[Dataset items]
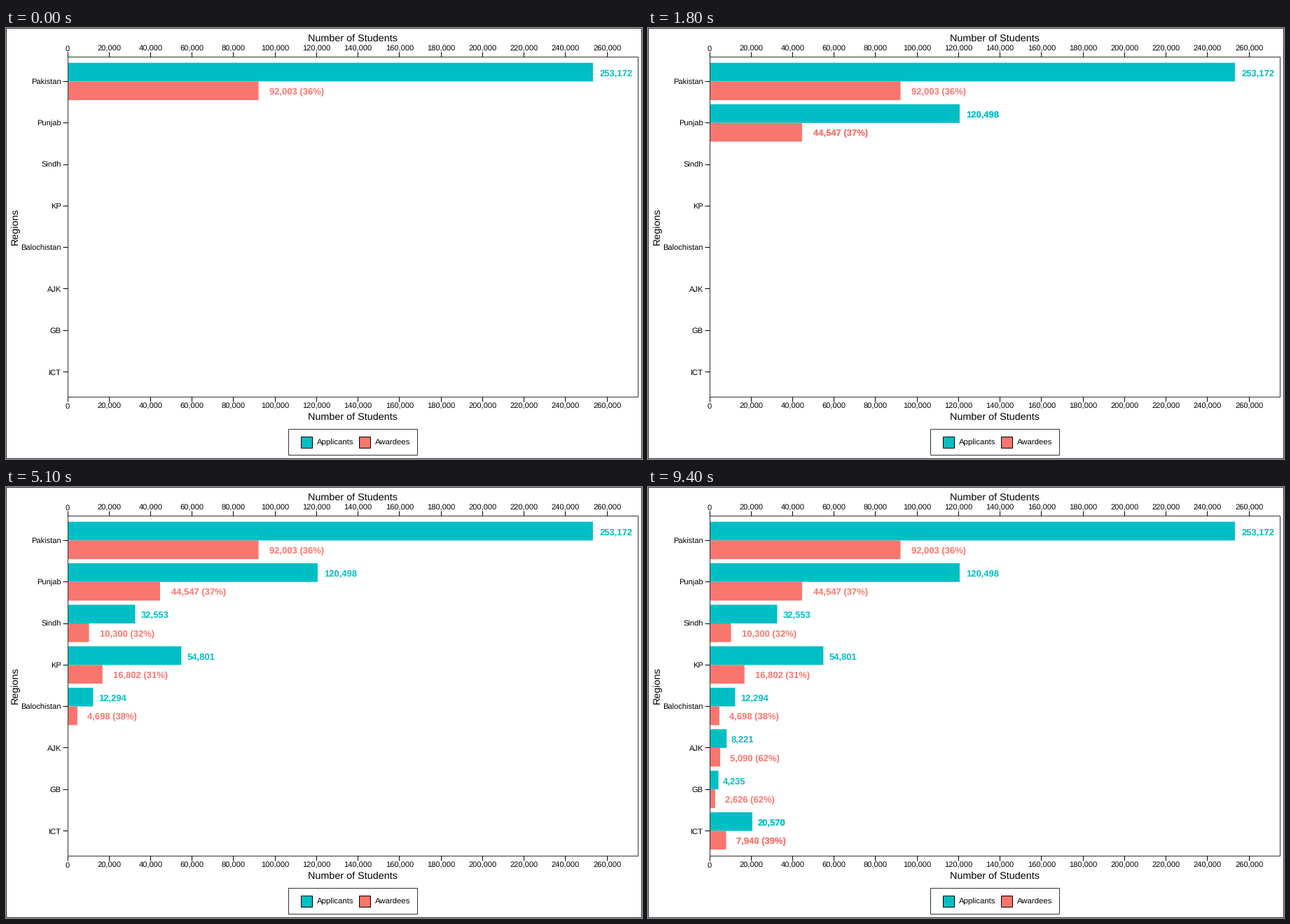
Animation, 908 px wide and 616 px high, one loop 10 s. Source, as a matplotlib script:

```python
import matplotlib.pyplot as plt
from matplotlib.animation import FuncAnimation
from matplotlib.patches import Rectangle

W, H, DPI = 908, 616, 100
PX = 72 / DPI  # points per pixel
STEP_MS, LOOP_MS = 100, 10000
TEAL, CORAL, FRAME = "#00BFC4", "#F8766D", "#333333"

LEFT, RIGHT, TOP, BOTTOM = 88.5, 902.5, 41.5, 527.5
X_SCALE = 770.2 / 260000
ROW_STEP, FIRST_ROW, BAR_H = 59.3, 76.4, 26.7

# region, applicants, awardees, percentage, time shown, time its label is overprinted
ROWS = [
    ("Pakistan", 253172, 92003, 36, 0, 500),
    ("Punjab", 120498, 44547, 37, 1200, 1800),
    ("Sindh", 32553, 10300, 32, 2500, 3100),
    ("KP", 54801, 16802, 31, 3800, 4400),
    ("Balochistan", 12294, 4698, 38, 5100, 5700),
    ("AJK", 8221, 5090, 62, 6400, 7000),
    ("GB", 4235, 2626, 62, 7600, 8200),
    ("ICT", 20570, 7940, 39, 8800, 9400),
]

plt.rcParams["font.family"] = "Liberation Sans"
plt.rcParams["text.hinting"] = "none"
# Snapping would push half-pixel coordinates over by one pixel.
plt.rcParams["path.snap"] = False

fig = plt.figure(figsize=(W / DPI, H / DPI), dpi=DPI, facecolor="white")
ax = fig.add_axes([0, 0, 1, 1])
ax.set_xlim(0, W)
ax.set_ylim(H, 0)
ax.axis("off")


def text(x, y, label, size, **style):
    style = {"ha": "center", "va": "baseline", "color": "black", **style}
    return ax.text(x, y, label, fontsize=size * PX, **style)


def box(x0, y0, x1, y1, fill="none", edge=FRAME, z=3):
    width = 0 if edge == "none" else PX
    patch = Rectangle((x0, y0), x1 - x0, y1 - y0, facecolor=fill,
                      edgecolor=edge, linewidth=width, zorder=z)
    return ax.add_patch(patch)


def tick(x0, y0, x1, y1):
    ax.plot([x0, x1], [y0, y1], color="black", lw=PX,
            solid_capstyle="butt", zorder=3)


def value_x(value):
    return 88 + value * X_SCALE


def pixel_center(position):
    return int(position) + 0.5


def bar(value, y, color, label):
    """A bar with two copies of its label, a fifth of its width past the end."""
    end = value_x(value)
    patch = box(88, y, end, y + BAR_H, color, "none", 1)
    labels = [text(end, y + 19, label, 13, ha="left", color=color,
                   weight="bold") for _ in range(2)]
    gap = 0.2 * labels[0].get_window_extent().width
    for item in labels:
        item.set_x(end + gap)
    return patch, *labels


def draw_frame():
    box(0.5, 0.5, W - 0.5, H - 0.5)
    box(LEFT, TOP, RIGHT, BOTTOM)
    for value in range(0, 260001, 20000):
        x = value_x(value)
        tick_x = pixel_center(x)
        tick(tick_x, TOP - 7, tick_x, TOP)
        tick(tick_x, BOTTOM, tick_x, BOTTOM + 7)
        text(x, 32.4, f"{value:,}", 11.15)
        text(x, 544, f"{value:,}", 11.15)
    for y in (19, 560):
        text(495, y, "Number of Students", 14.45)
    text(16.6, 284, "Regions", 14.45, rotation=90, rotation_mode="anchor")


def draw_legend():
    box(403.5, 573.5, 587.5, 610.5)
    for x, color, label in ((421.5, TEAL, "Applicants"),
                            (504.5, CORAL, "Awardees")):
        box(x, 584.5, x + 16, 600.5, color, "black")
        text(x + 22.5, 596, label, 11.4, ha="left")


def draw_rows():
    groups = []
    for i, (name, applied, awarded, percent, start, overprint) in enumerate(ROWS):
        y = FIRST_ROW + i * ROW_STEP
        tick_y = pixel_center(y)
        tick(81.5, tick_y, LEFT, tick_y)
        text(79, y + 4, name, 11.15, ha="right")
        bars = [bar(applied, y - BAR_H, TEAL, f"{applied:,}"),
                bar(awarded, y, CORAL, f"{awarded:,} ({percent}%)")]
        groups.append((bars, start, overprint))
    return groups


draw_frame()
draw_legend()
row_groups = draw_rows()
starts = [row[4] for row in ROWS] + [LOOP_MS]


def update(frame):
    now = frame * STEP_MS
    for i, (bars, start, overprint) in enumerate(row_groups):
        for patch, label, copy in bars:
            patch.set_visible(now >= start)
            label.set_visible(now >= start)
            copy.set_visible(overprint <= now < starts[i + 1])
    return []


anim = FuncAnimation(fig, update, frames=LOOP_MS // STEP_MS,
                     init_func=lambda: update(0), interval=STEP_MS,
                     repeat=True, repeat_delay=0)
plt.show()
```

### INSTRUCTIONS TO FOLLOW
If a record holds a picture, leave the picture out and copy the rest exactly.

### RESULT
Animation, 908 px wide and 616 px high, one loop 10 s. Source, as a matplotlib script:

```python
import matplotlib.pyplot as plt
from matplotlib.animation import FuncAnimation
from matplotlib.patches import Rectangle

W, H, DPI = 908, 616, 100
PX = 72 / DPI  # points per pixel
STEP_MS, LOOP_MS = 100, 10000
TEAL, CORAL, FRAME = "#00BFC4", "#F8766D", "#333333"

LEFT, RIGHT, TOP, BOTTOM = 88.5, 902.5, 41.5, 527.5
X_SCALE = 770.2 / 260000
ROW_STEP, FIRST_ROW, BAR_H = 59.3, 76.4, 26.7

# region, applicants, awardees, percentage, time shown, time its label is overprinted
ROWS = [
    ("Pakistan", 253172, 92003, 36, 0, 500),
    ("Punjab", 120498, 44547, 37, 1200, 1800),
    ("Sindh", 32553, 10300, 32, 2500, 3100),
    ("KP", 54801, 16802, 31, 3800, 4400),
    ("Balochistan", 12294, 4698, 38, 5100, 5700),
    ("AJK", 8221, 5090, 62, 6400, 7000),
    ("GB", 4235, 2626, 62, 7600, 8200),
    ("ICT", 20570, 7940, 39, 8800, 9400),
]

plt.rcParams["font.family"] = "Liberation Sans"
plt.rcParams["text.hinting"] = "none"
# Snapping would push half-pixel coordinates over by one pixel.
plt.rcParams["path.snap"] = False

fig = plt.figure(figsize=(W / DPI, H / DPI), dpi=DPI, facecolor="white")
ax = fig.add_axes([0, 0, 1, 1])
ax.set_xlim(0, W)
ax.set_ylim(H, 0)
ax.axis("off")


def text(x, y, label, size, **style):
    style = {"ha": "center", "va": "baseline", "color": "black", **style}
    return ax.text(x, y, label, fontsize=size * PX, **style)


def box(x0, y0, x1, y1, fill="none", edge=FRAME, z=3):
    width = 0 if edge == "none" else PX
    patch = Rectangle((x0, y0), x1 - x0, y1 - y0, facecolor=fill,
                      edgecolor=edge, linewidth=width, zorder=z)
    return ax.add_patch(patch)


def tick(x0, y0, x1, y1):
    ax.plot([x0, x1], [y0, y1], color="black", lw=PX,
            solid_capstyle="butt", zorder=3)


def value_x(value):
    return 88 + value * X_SCALE


def pixel_center(position):
    return int(position) + 0.5


def bar(value, y, color, label):
    """A bar with two copies of its label, a fifth of its width past the end."""
    end = value_x(value)
    patch = box(88, y, end, y + BAR_H, color, "none", 1)
    labels = [text(end, y + 19, label, 13, ha="left", color=color,
                   weight="bold") for _ in range(2)]
    gap = 0.2 * labels[0].get_window_extent().width
    for item in labels:
        item.set_x(end + gap)
    return patch, *labels


def draw_frame():
    box(0.5, 0.5, W - 0.5, H - 0.5)
    box(LEFT, TOP, RIGHT, BOTTOM)
    for value in range(0, 260001, 20000):
        x = value_x(value)
        tick_x = pixel_center(x)
        tick(tick_x, TOP - 7, tick_x, TOP)
        tick(tick_x, BOTTOM, tick_x, BOTTOM + 7)
        text(x, 32.4, f"{value:,}", 11.15)
        text(x, 544, f"{value:,}", 11.15)
    for y in (19, 560):
        text(495, y, "Number of Students", 14.45)
    text(16.6, 284, "Regions", 14.45, rotation=90, rotation_mode="anchor")


def draw_legend():
    box(403.5, 573.5, 587.5, 610.5)
    for x, color, label in ((421.5, TEAL, "Applicants"),
                            (504.5, CORAL, "Awardees")):
        box(x, 584.5, x + 16, 600.5, color, "black")
        text(x + 22.5, 596, label, 11.4, ha="left")


def draw_rows():
    groups = []
    for i, (name, applied, awarded, percent, start, overprint) in enumerate(ROWS):
        y = FIRST_ROW + i * ROW_STEP
        tick_y = pixel_center(y)
        tick(81.5, tick_y, LEFT, tick_y)
        text(79, y + 4, name, 11.15, ha="right")
        bars = [bar(applied, y - BAR_H, TEAL, f"{applied:,}"),
                bar(awarded, y, CORAL, f"{awarded:,} ({percent}%)")]
        groups.append((bars, start, overprint))
    return groups


draw_frame()
draw_legend()
row_groups = draw_rows()
starts = [row[4] for row in ROWS] + [LOOP_MS]


def update(frame):
    now = frame * STEP_MS
    for i, (bars, start, overprint) in enumerate(row_groups):
        for patch, label, copy in bars:
            patch.set_visible(now >= start)
            label.set_visible(now >= start)
            copy.set_visible(overprint <= now < starts[i + 1])
    return []


anim = FuncAnimation(fig, update, frames=LOOP_MS // STEP_MS,
                     init_func=lambda: update(0), interval=STEP_MS,
                     repeat=True, repeat_delay=0)
plt.show()
```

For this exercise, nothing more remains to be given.